In another one of those one-two punch celebrity knockouts, a pair of cultural icons were swept from our midst this week in Whitney Houston and Gary Carter.
Now, I have to confess that as a rocker in the 80's, I followed very little of Ms. Houston. I knew she was Dionne Warwick's niece, and Aretha Frankin's god-daughter, but in all honesty, Top 40 is not my thing, and hasn't been since around 1966.
Most of what I saw about her was emblazoned on the cover of The National Enquirer and The National News Weekly (a personal favorite) discussing the singer's problems with drugs, her husband singer Bobby Brown, or both.
So, I always kind of associated Houston with that paparazzi mentality, but not in a bad way. For, the News Weekly got to be an occasional impulse check out line humor choice of mine when they noted that "the space alien" endorsed Bill Clinton for president both in 1992, and then again for re-election in 1996.
But, there is always that fascination around celebrities who live their dramas before our eyes, and then meet with an untimely demise. And while I cannot claim to be able to hum a single Houston hit, I suppose that same fascination with celebrity and flame out exists for me just as those who are more Top 40-bound might have been piqued by the death of Kurt Cobain.
It was surprising to be reminded, though, that Houston serendaded Nelson Mandela, let alone sold $200 million worth of discs (as one who has released one disc, with comparitively modest sales of a couple of hundred, I can only begin to appreciate that total).
But, the whole thing is another sober reminder of how elusive happiness can be, irrespective of success.
Which brings me to the passing of Carter, who at least publicly always seemed happy.
Known as the "Kid," Carter, along with comtemporaries Johnny Bench and Carlton Fisk, redefined the catching position in the late 70's, bringing the ability to hit for average and for power, play ridiciulously fine defense, along with those more mysterious leadership skills, to the game as all three led their teams to success.
Though Carter's biggest moment came when he played for the Mets in 1986 (would things have been different had Fisk still been a Red Sox?), I will always associate the Kid with the 1981 Montreal Expos, one of the best teams never to win a pennant.
Along with Ellis Valentine, Warren Cromartie, Tim Raines, Steve Rogers, Andre Dawson, Tim Wallach, and Jeff Reardon, Carter was among a core team of young up-and-comers that offered so much promise, and whose talent seemed so limitless at the time.
Alas, 1981, the first truly strike torn year, when the Expos had the world in their hands--although the Reds with Bench, had the best record, though they never even got to play in the post-season--in many ways marked the end of the innocence of yet another baseball era.
As with the advent of radio, and then television, both of which brought the game to us in ways never before imagined, in 1981 Strat-O-Matic and APBA still ruled the table tops. This was just before Daniel Okrent reinvented our lives, and before the personal computer and satellite TV and the Internet and commissioner services with their instant stat gratification.
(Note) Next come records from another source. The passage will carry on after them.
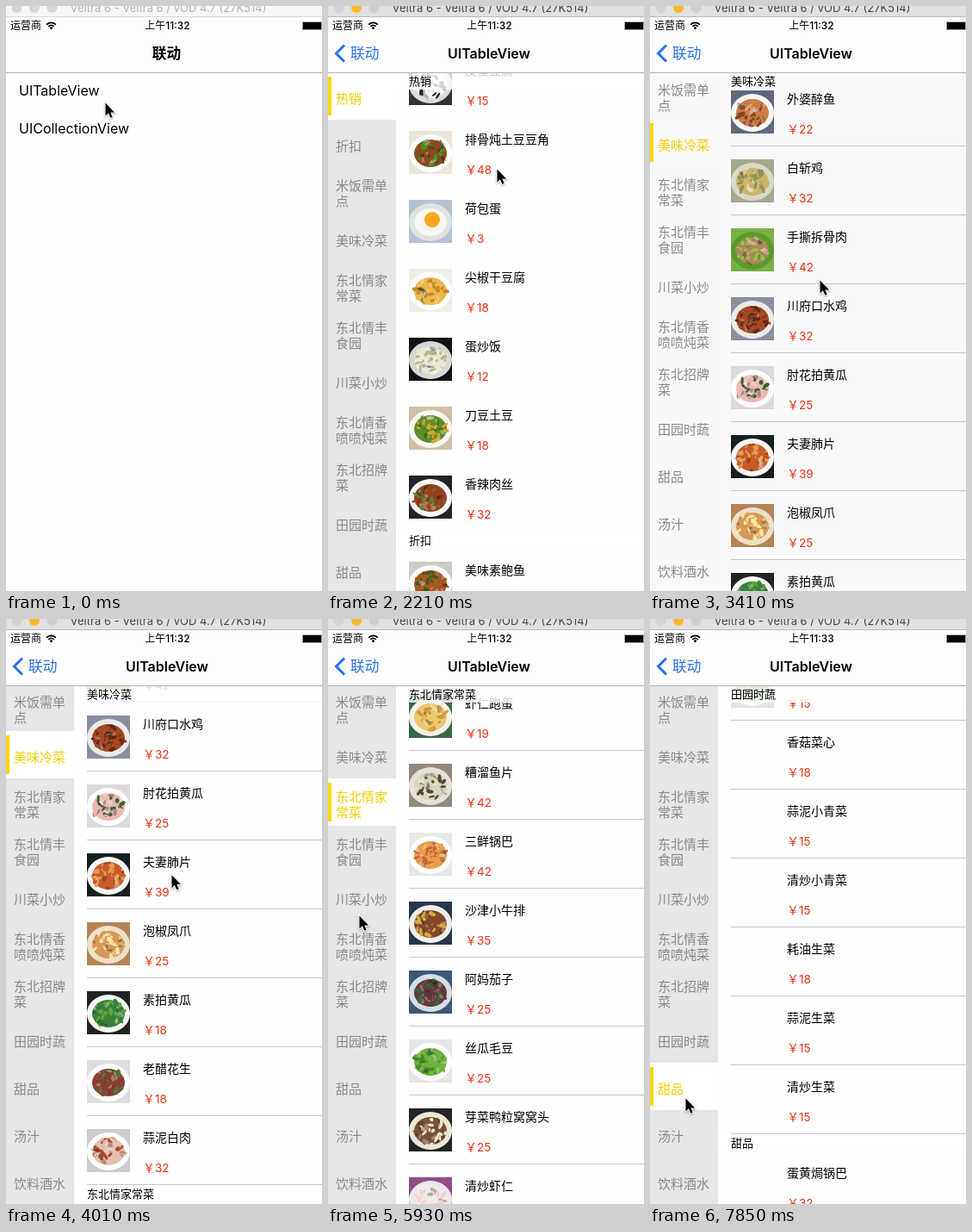
Animation of 367x679 px, one loop 7990 ms. Source, as an HTML page with a canvas:

```html
<!DOCTYPE html>
<html lang="zh">
<head>
<meta charset="utf-8">
<title>联动</title>
<style>
html, body { margin: 0; width: 100%; height: 100%; overflow: hidden; background: #fff; }
canvas { display: block; }
</style>
</head>
<body>
<canvas id="stage" width="367" height="679"></canvas>
<script>
const W = 367, H = 679, TOP = 77, PHONE = 375;
const LOOP = 7990, TICKS = 54, STEP = LOOP / TICKS;
const ROW = 80, HEAD = 20, MENU_ROW = 55, MENU_W = 79;
const FONT = 'Inter, "Noto Sans CJK SC", "Noto Sans CJK", sans-serif';
const BLUE = '#2672f0';
const ctx = document.getElementById('stage').getContext('2d');

// Each dish: name, price, then table, plate, food and accent colours; "o" puts the accent in the middle.
const hot = `东北大拉皮 18 #b32a2a #f4f0ea #cc9a4a #5a9a38
芹菜肉水饺 18 #9fb0b4 #e9ebe4 #d6d6c0 #a9ac90
干煸豆角 22 #c04068 #f4f4f0 #4a2418 #8c2c28
皮蛋豆腐 15 #303234 #d8dce0 #f4f4f2 #26282c
排骨炖土豆豆角 48 #ece6d8 #fff #8a4a20 #4a9020
荷包蛋 3 #b4c2d2 #dfe2e2 #f8f6f0 #f9a51c o
尖椒干豆腐 18 #f0eee8 #fff #ecb84e #c88a24
蛋炒饭 12 #121212 #d6d8d2 #e8e6d4 #b4b888
刀豆土豆 18 #d0c0a8 #f8f6f0 #5a9028 #d8a030
香辣肉丝 32 #202428 #f8f8f6 #984020 #5c8030`;
const deals = `美味素鲍鱼 28 #c8ccc4 #fff #a85820 #386020
五香豆干 16 #ddd #fff #8a5a30 #5a8030
凉拌木耳 18 #ccc #fff #3a2c28 #608038
糖醋藕片 18 #ddd #fff #d8a878 #b05030`;
const rice = '白米饭 2 #bcc4cc #fff #f4f4f0 #e4e4dc';
const cold = `外婆醉鱼 22 #60687c #f8f6f4 #cc7c48 #8a4428
白斩鸡 32 #a8a890 #d8d8c8 #ccb468 #8c9858
手撕拆骨肉 42 #78b044 #5a9a2c #a88858 #98c050
川府口水鸡 32 #8890a0 #eceae8 #a44824 #642414
肘花拍黄瓜 25 #dcd8dc #fff #ecb8b4 #386034
夫妻肺片 39 #16201c #faf8f4 #c85c28 #e89c50
泡椒凤爪 25 #b48458 #eee0c8 #d89858 #f8e898
素拍黄瓜 18 #202420 #f6f8f4 #38803c #5aa838
老醋花生 18 #ddd #fff #8a4030 #5a7038
蒜泥白肉 32 #ccc #fff #e8c0b0 #a84828`;
const home = `松子桂鱼 108 #e8e4e0 #fff #d84c28 #e88c50
清蒸多宝鱼 88 #a83c34 #f8f8f4 #a87848 #64482c
清蒸鲈鱼 58 #14120e #ece4c8 #a87830 #645030
辣炒花蛤 35 #9498a8 #d8d0c8 #b88c58 #74583c
葱姜花蛤 35 #a8b0bc #dce8f0 #64482c #342418
荷芹炒辣味 29 #5cb440 #f8f8f4 #a85834 #488028
干炸蚕蛹 52 #c89448 #b47828 #643818 #944c20
开边蚕蛹 52 #402818 #f8f4ec #54301c #804828
虾仁跑蛋 19 #386848 #f4f2ec #ecc868 #d89c3c
糟溜鱼片 42 #94887c #e4e2dc #d8d4b8 #54483c
三鲜锅巴 42 #e8e8e4 #fff #e89c4c #c8683c
沙津小牛排 35 #28384c #f0f0ec #844824 #d8a848
阿妈茄子 25 #3c5878 #d8dce4 #64383c #386838
丝瓜毛豆 25 #e4e8e4 #fff #6cb43c #488830
芽菜鸭粒窝窝头 25 #242424 #ece8d8 #785038 #f4e4c4
清炒虾仁 38 #944c88 #ece8f0 #f0e8e4 #f4cccc`;
const greens = `蒜蓉油麦菜 18
清炒油麦菜 15
蒜泥菠菜 15
清炒菠菜 15
蒜泥空心菜 15
清炒空心菜 15
手撕包菜 18
清炒豆苗 15
香菇菜心 18
蒜泥小青菜 15
清炒小青菜 15
耗油生菜 18
蒜泥生菜 15
清炒生菜 15`;
const sweets = `蛋黄焗锅巴 32
拔丝地瓜 28
南瓜饼 18`;

const parse = s => s.split('\n').map(line => {
  const [name, price, ...look] = line.split(' ');
  return { name, price, look: look.length ? look : ['#dfe6da', '#fff', '#6a9a48', '#a8c878'] };
});
const pool = parse(home);
const sections = [
  ['热销', parse(hot)], ['折扣', parse(deals)], ['米饭需单点', parse(rice)],
  ['美味冷菜', parse(cold)], ['东北情家常菜', pool],
  ['东北情丰食园', pool.slice(0, 6)], ['川菜小炒', pool.slice(4, 10)],
  ['东北情香喷喷炖菜', pool.slice(8, 14)], ['东北招牌菜', pool.slice(10)],
  ['田园时蔬', parse(greens)], ['甜品', parse(sweets)], ['汤汁', []], ['饮料酒水', []]
].map(([name, rows]) => ({ name, rows }));
let end = 0;
for (const s of sections) {
  s.top = end;
  end += HEAD + s.rows.length * ROW;
}

// Keys are [tick, value, ...].
const slideKeys = [[5, 1], [6, .72], [7, .24], [8, .05], [9, .01], [10, 0]];
const scrollKeys = [[12, 0], [15, 287], [18, 640], [22, 1262], [23, 1274], [24, 1277], [27, 1500],
  [32, 2125], [36, 2640], [39, 2740], [40, 2744], [45, 2744], [46, 4140], [47, 5380], [52, 5380], [53, 5999]];
const menuKeys = [[19, 0], [20, 40], [21, 55], [22, 90], [23, 111], [24, 112]];
const cursorKeys = [[0, 115, 112], [1, 115, 105], [6, 115, 105], [7, 116.5, 104], [8, 117, 104],
  [11, 200, 440], [12, 199, 460], [15, 196, 189], [16, 196, 170], [18, 198, 460], [21, 196, 190],
  [23, 197, 318], [25, 196, 470], [28, 190, 210], [30, 172, 470], [32, 171, 351], [34, 170, 200],
  [37, 130, 260], [40, 36, 344], [43, 38, 490], [48, 38, 490], [50, 41, 556]];

function at(keys, t) {
  let i = 0;
  while (i < keys.length - 1 && keys[i + 1][0] <= t) i++;
  const a = keys[i], b = keys[i + 1] || a;
  const f = b === a ? 0 : Math.max(0, (t - a[0]) / (b[0] - a[0]));
  return a.slice(1).map((v, k) => v + (b[k + 1] - v) * f);
}

function rect(x, y, w, h, color) {
  ctx.fillStyle = color;
  ctx.fillRect(x, y, w, h);
}

function oval(x, y, rx, ry, color, turn = 0) {
  ctx.fillStyle = color;
  ctx.beginPath();
  ctx.ellipse(x, y, rx, ry, turn, 0, 7);
  ctx.fill();
}

// y is the optical middle of the line.
function text(s, x, y, size, color, weight = 400, align = 'left') {
  ctx.font = `${weight} ${size}px ${FONT}`;
  ctx.fillStyle = color;
  ctx.textAlign = align;
  ctx.fillText(s, x, y + size * .37);
}

function faded(alpha, draw) {
  ctx.save();
  ctx.globalAlpha = alpha;
  draw();
  ctx.restore();
}

function rng(seed) {
  return () => (seed = (seed * 16807) % 2147483647) / 2147483647;
}

function thumb(dish, x, y) {
  const [cloth, plate, food, accent, centred] = dish.look;
  const rnd = rng(dish.name.charCodeAt(0) * 31 + dish.name.charCodeAt(1));
  const tones = [food, accent, 'rgba(0,0,0,.25)', food, accent, 'rgba(255,255,255,.3)'];
  ctx.save();
  ctx.beginPath();
  ctx.rect(x, y, 50, 50);
  ctx.clip();
  rect(x, y, 50, 50, cloth);
  oval(x + 25, y + 26, 25, 22, plate);
  oval(x + 25, y + 26, 19, 16, food);
  if (centred) {
    oval(x + 27, y + 23, 9, 9, accent);
  } else {
    for (let i = 0; i < 48; i++) {
      const a = rnd() * 6.3, r = Math.sqrt(rnd());
      oval(x + 25 + 18 * r * Math.cos(a), y + 26 + 15 * r * Math.sin(a),
        1.5 + rnd() * 3.5, 1 + rnd() * 1.5, tones[i % 6], a * 2);
    }
  }
  ctx.restore();
}

function drawHome(slide, pressed) {
  const x = -112 * (1 - slide);
  rect(0, TOP, W, H - TOP, '#fefefe');
  if (pressed) rect(x, TOP, PHONE, 44, '#dedede');
  text('UITableView', x + 15, 98.5, 16, '#000');
  text('UICollectionView', x + 15, 142.5, 16, '#000');
  rect(0, TOP, W, H - TOP, `rgba(0,0,0,${.11 * (1 - slide)})`);
}

function drawMenu(x, offset, selected, pale) {
  rect(x - 1, TOP, MENU_W + 1, H - TOP, pale ? '#f8f8f8' : '#e6e6e6');
  sections.forEach(({ name }, i) => {
    const y = TOP + i * MENU_ROW - offset, on = i === selected;
    if (on) {
      rect(x - 1, y, MENU_W + 1, MENU_ROW, pale ? '#fafafa' : '#fff');
      rect(x - 1, y + 5, 5, 45, '#ffd400');
    }
    const lines = name.length > 4 ? [name.slice(0, 4), name.slice(4)] : [name];
    lines.forEach((line, k) => {
      const dy = lines.length > 1 ? k * 18 - 9 : 0;
      text(line, x + 9, y + 30 + dy, 15, on ? '#f4d000' : '#8a8a8a');
    });
  });
}

function drawDishes(x, scroll, t, pale) {
  const ruled = !(t === 7 || (t > 12 && t < 22) || (t > 27 && t < 37));
  const loaded = (s, i) => s < 5 || (s === 9 && i < 8 && t >= 47 + i * .4);
  rect(x + MENU_W, TOP, PHONE, H - TOP, pale ? '#f9f9f9' : '#fefefe');
  sections.forEach((sec, s) => {
    const top = Math.round(TOP + sec.top - scroll);
    const bottom = top + HEAD + sec.rows.length * ROW;
    if (bottom <= TOP || top > H) return;
    sec.rows.forEach((dish, i) => {
      const y = top + HEAD + i * ROW;
      if (y > H || y + ROW < TOP) return;
      if (loaded(s, i)) thumb(dish, x + 94, y + 15);
      text(dish.name, x + 159, y + 24.7, 14, '#000');
      text('￥', x + 159, y + 59.8, 14, '#f03010');
      text(dish.price, x + 173, y + 59.8, 13.5, '#f03010');
      if (ruled) rect(x + 94, y + ROW - 1, PHONE, 1, '#c8c8cb');
    });
    const y = Math.min(Math.max(TOP, top), bottom - HEAD);
    rect(x + MENU_W, y, PHONE, HEAD, pale ? 'rgba(249,249,249,.8)' : 'rgba(255,255,255,.8)');
    text(sec.name, x + 94, y + 10, 13, '#000');
  });
}

function drawWindowBar(active) {
  rect(0, 0, W, 12, active ? '#e0e0e0' : '#f6f6f6');
  rect(0, 12, W, 1, active ? '#b8b8b8' : '#d8d8d8');
  const lights = active ? ['#d2d2d2', '#fdb92c', '#cecece'] : ['#d6d6d6', '#d6d6d6', '#d6d6d6'];
  lights.forEach((c, i) => oval(12.5 + i * 20.5, 2, 6, 6, c));
  text('Veltra 6 - Veltra 6 / vOD 4.7 (27K514)', 188.5, 2.5, 13, active ? '#484848' : '#b4b4b4', 400, 'center');
}

function drawStatus(clock) {
  text('运营商', 5, 23, 12, '#000');
  ctx.strokeStyle = '#000';
  ctx.lineWidth = 1.7;
  for (const r of [4.6, 7.6]) {
    ctx.beginPath();
    ctx.arc(52.5, 27, r, -Math.PI * .75, -Math.PI * .25);
    ctx.stroke();
  }
  ctx.fillStyle = '#000';
  ctx.beginPath();
  ctx.moveTo(52.5, 27.5);
  ctx.arc(52.5, 27, 2.6, -Math.PI * .75, -Math.PI * .25);
  ctx.fill();
  text(clock, 187.5, 23, 12, '#000', 500, 'center');
  ctx.strokeStyle = '#a0a0a0';
  ctx.lineWidth = 1;
  ctx.strokeRect(344.5, 18.5, 22, 9);
  rect(345, 19, 21, 8, '#000');
}

function drawNav(p) {
  rect(0, 13, W, TOP - 13, '#fdfdfd');
  rect(0, TOP, W, 1, '#b0b0b2');
  if (p > 0) {
    faded(p * p, () => text('联动', 186.5 - 144 * (1 - p), 55, 16.7, '#000', 600, 'center'));
  }
  if (p === 1) return;
  faded((1 - p) ** 6, () => {
    ctx.strokeStyle = BLUE;
    ctx.lineWidth = 3;
    ctx.beginPath();
    ctx.moveTo(19, 45.5);
    ctx.lineTo(9.5, 55);
    ctx.lineTo(19, 64.5);
    ctx.stroke();
  });
  faded(1 - p, () => {
    text('联动', 26 + 164 * p, 55, 16.7, BLUE);
    text('UITableView', 187 + 267 * p, 55, 16, '#000', 600, 'center');
  });
}

function drawCursor(x, y) {
  const arrow = [[0, 0], [0, 15], [3.4, 11.8], [5.8, 17.2], [8.2, 16.2], [5.9, 10.9], [10.6, 10.9]];
  ctx.save();
  ctx.translate(x + .5, y + .5);
  ctx.beginPath();
  arrow.forEach(([px, py]) => ctx.lineTo(px, py));
  ctx.closePath();
  ctx.shadowColor = 'rgba(0,0,0,.35)';
  ctx.shadowBlur = 2;
  ctx.shadowOffsetY = 1;
  ctx.strokeStyle = '#fff';
  ctx.lineWidth = 2;
  ctx.stroke();
  ctx.shadowColor = 'transparent';
  ctx.fillStyle = '#000';
  ctx.fill();
  ctx.restore();
}

function selectedAt(t, scroll) {
  if (t >= 52) return 10;
  if (t >= 45) return 9;
  return sections.findLastIndex(s => s.top <= scroll);
}

function draw(t) {
  const [slide] = at(slideKeys, t);
  const [scroll] = at(scrollKeys, t);
  const [menu] = at(menuKeys, t);
  const active = t >= 5, pale = t >= 23 && t <= 25;
  const x = Math.round(slide * PHONE);
  if (slide > 0) drawHome(slide, active);
  if (slide < 1) {
    drawDishes(x, scroll, t, pale);
    drawMenu(x, menu, selectedAt(t, scroll), pale);
  }
  drawNav(slide);
  drawStatus(t < 42 ? '上午11:32' : '上午11:33');
  drawWindowBar(active);
  drawCursor(...at(cursorKeys, t));
}

const start = performance.now();
function loop() {
  const ms = (performance.now() - start) % LOOP;
  draw(Math.min(TICKS - 1, Math.floor((ms + 10) / STEP)));
  requestAnimationFrame(loop);
}
loop();
</script>
</body>
</html>
```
It was certainly before any of us could imagine Iphones, let alone the apps that now rule over large portions of our lives.
Not that I am feeling nostalgic about it, for I imagine every generation, as they age, thinks of a time when they were younger and things seemed simpler, and well the game of baseball was better played. Or, at least different.
To me, there is still a taste of naiveté that went with the joy with which Carter was imbued at the time.
And, that is not such a bad memory.